The authorities in New York have foiled an unemployment benefits scam which would have seen US$90,000 transmitted to bank accounts in several countries including Jamaica.
State Comptroller Thomas DiNapoli said a new computer sleuth has stopped the unemployment cheque that were to be sent in June and July to New Yorkers, apparently vacationing abroad and to foreign-based scammers.
The benefits were transmitted to hundreds of bank accounts and debit cards in countries that include Jamaica, France, Ireland, England, Finland, Greece, Israel, Germany, and the Dominican Republic.
He said further investigations could lead to charges. The discovery is part of $1.4 million in unemployment benefits in 2011 that DiNapoliís office stopped that were written out to working people, illegal immigrants and the dead, but were cashed in by others.
DiNapoli said his auditors found the state paid nearly $1 million more in benefits to people who didnít qualify for unemployment cheques in June and July before the new software could stop the payments.
For about six years, New Yorkers have been able to go online to certify that they are still eligible for unemployment benefits, although they must first apply in person.
The online recertification replaces in-person visits in which recipients had to show identification.
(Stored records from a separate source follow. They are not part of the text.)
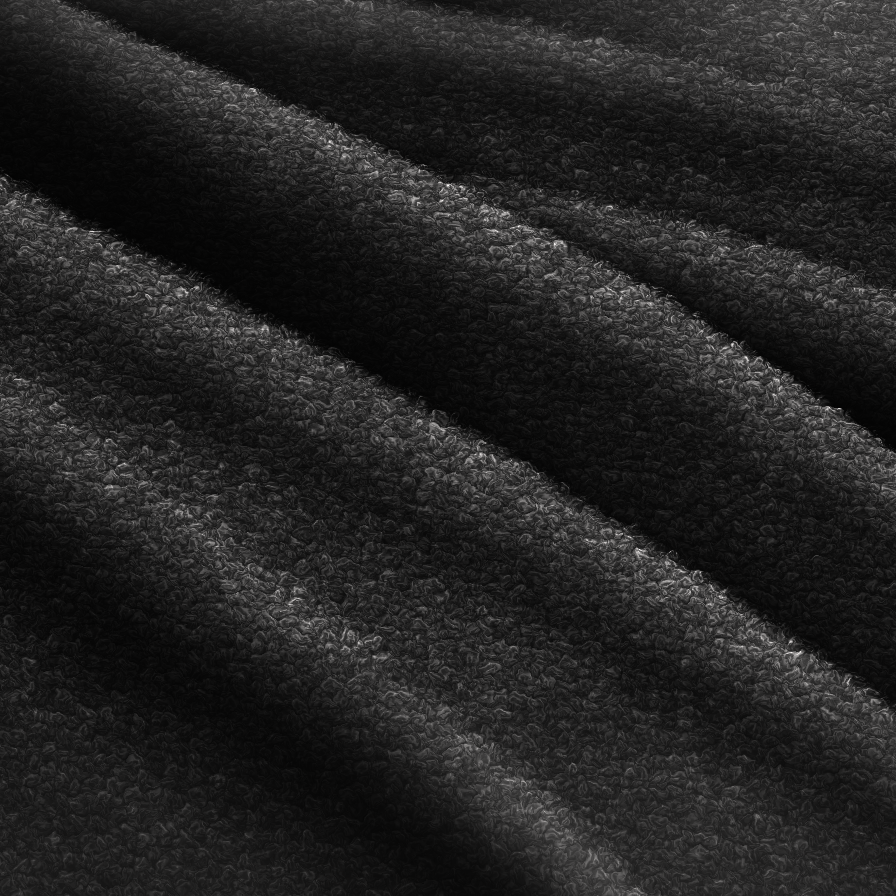
A Shadertoy shader for this texture:

```glsl
const float FLOOR_LIGHT = 0.026;

vec2 hash2(vec2 cell) {
    vec2 k = vec2(dot(cell, vec2(127.1, 311.7)), dot(cell, vec2(269.5, 183.3)));
    return fract(sin(k) * 43758.55);
}

// Layered sines, roughly -1 to 1
float waves(vec2 p) {
    float sum = 0.0, gain = 0.5;
    for (int i = 0; i < 4; i++) {
        sum += gain * sin(p.x + 1.7 * sin(p.y)) * cos(p.y - 0.6 * p.x);
        p = mat2(1.5, 1.1, -1.1, 1.5) * p + 2.3;
        gain *= 0.6;
    }
    return sum;
}

// Cellular tufts, each a lit dome wound with a tilted oval strand
float curls(vec2 p) {
    vec2 base = floor(p), local = fract(p);
    vec2 nearestRel = vec2(0.0), nearestSeed = vec2(0.0);
    float nearest = 9.0, second = 9.0;
    for (int y = -1; y <= 1; y++) {
        for (int x = -1; x <= 1; x++) {
            vec2 cell = vec2(x, y);
            vec2 seed = hash2(base + cell);
            vec2 rel = local - cell - 0.05 - 0.9 * seed;
            float dist = length(rel);
            if (dist < nearest) {
                second = nearest;
                nearest = dist;
                nearestRel = rel;
                nearestSeed = hash2(base + cell + 17.0);
            } else {
                second = min(second, dist);
            }
        }
    }
    float gap = smoothstep(0.0, 0.3, second - nearest);
    float dome = smoothstep(0.6, -0.6, nearestRel.y + 0.35 * nearestRel.x);
    float tilt = 6.283 * nearestSeed.x;
    vec2 along = vec2(cos(tilt), sin(tilt));
    vec2 oval = vec2(dot(nearestRel, along), 1.9 * dot(nearestRel, vec2(-along.y, along.x)));
    float angle = atan(oval.y, oval.x + 0.0001);
    float strand = 0.5 + 0.5 * sin(9.0 * length(oval) + angle + 6.283 * nearestSeed.y);
    return 1.5 * mix(0.45, 1.0, gap) * mix(0.35, 1.35, dome)
         * (0.45 + strand * strand) * mix(0.55, 1.35, nearestSeed.y);
}

// Cubic crest line through four heights at equal steps across
float crestLine(float x, vec4 h) {
    float s = 3.0 * x;
    vec3 d1 = h.yzw - h.xyz;
    vec2 d2 = d1.yz - d1.xy;
    return h.x + s * (d1.x + (s - 1.0) / 2.0 * (d2.x + (s - 2.0) / 3.0 * (d2.y - d2.x)));
}

// Bright crest, dark flank, then a raised valley floor
float foldLight(float depth, float crest, float falloff, float valley, float valleyDepth) {
    float d = max(depth, 0.0);
    return FLOOR_LIGHT + crest * exp(-pow(d / falloff, 1.8))
         + valley * smoothstep(0.45 * valleyDepth, valleyDepth, d);
}

// Covers the cloth behind and darkens it just above the crest
float layFold(float behind, float light, float depth, float softness, float occlusion) {
    float shadow = 1.0 - occlusion * exp(min(depth, 0.0) / 0.05);
    return mix(behind * shadow, light, smoothstep(-softness, softness, depth));
}

void mainImage(out vec4 fragColor, in vec2 fragCoord) {
    vec2 uv = fragCoord / iResolution.xy;
    float x = uv.x, down = 1.0 - uv.y;

    // Pile texture, finer towards the top
    vec2 cloth = vec2(x + 0.12 * down, down * (1.6 - 0.3 * down) - 0.25 * x);
    cloth += 0.006 * vec2(waves(cloth * 90.0), waves(cloth.yx * 95.0 + 4.0));
    float coarse = curls(cloth * 60.0);
    float fine = curls(cloth * 115.0 + 9.0);
    float pile = 0.58 * coarse + 0.42 * fine;

    // Crest depths, roughened by the pile
    float fuzz = 0.004 * (pile - 1.0) + 0.004 * waves(vec2(x, down) * 22.0);
    float y = down + fuzz;
    float topDepth = y - crestLine(x, vec4(-0.065, -0.02, 0.043, 0.13));
    float sideDepth = y - crestLine(x, vec4(0.18, 0.18, 0.224, 0.325));
    float mainDepth = y - crestLine(x, vec4(-0.03, 0.122, 0.29, 0.505));
    float middleDepth = y - crestLine(x, vec4(0.202, 0.378, 0.573, 0.794));
    float frontDepth = y - crestLine(x, vec4(0.417, 0.658, 0.944, 1.32));

    // Folds from back to front
    float shade = mix(0.08, 0.31, smoothstep(0.4, 0.9, x));
    shade = layFold(shade, foldLight(topDepth, 0.26, 0.07, 0.14, 0.16),
                    topDepth, 0.013, 0.35);
    shade = layFold(shade, foldLight(sideDepth, 0.31, 0.075, 0.0, 0.2),
                    sideDepth, 0.012, 0.5);
    float mainCrest = mix(0.2, 0.33, smoothstep(0.0, 0.25, x));
    float mainWidth = mix(0.065, 0.09, smoothstep(0.0, 0.4, x));
    float mainValley = 0.06 * smoothstep(0.25, 0.8, x);
    shade = layFold(shade, foldLight(mainDepth, mainCrest, mainWidth, mainValley, 0.2),
                    mainDepth, 0.008, 0.6);
    shade = layFold(shade, foldLight(middleDepth, 0.31, 0.095, 0.15, 0.23),
                    middleDepth, 0.014, 0.65);
    shade = layFold(shade, foldLight(frontDepth, 0.29, 0.095, 0.11, 0.38),
                    frontDepth, 0.028, 0.0);

    // Broad unevenness and softer focus far and near
    shade *= 1.0 + 0.18 * waves(cloth * 14.0);
    float blur = max(smoothstep(0.2, 0.0, down), smoothstep(0.65, 1.0, down));
    float relief = mix(pile, 1.0, 0.18 + 0.35 * blur);
    float glint = smoothstep(1.9, 3.2, pile) * shade * 0.3;
    float value = shade * relief + glint;

    fragColor = vec4(value * vec3(1.0, 0.985, 0.98) + 0.008, 1.0);
}
```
A person must be ready and able to work to get a cheque. Being in another country means they arenít considered ready to work in New York.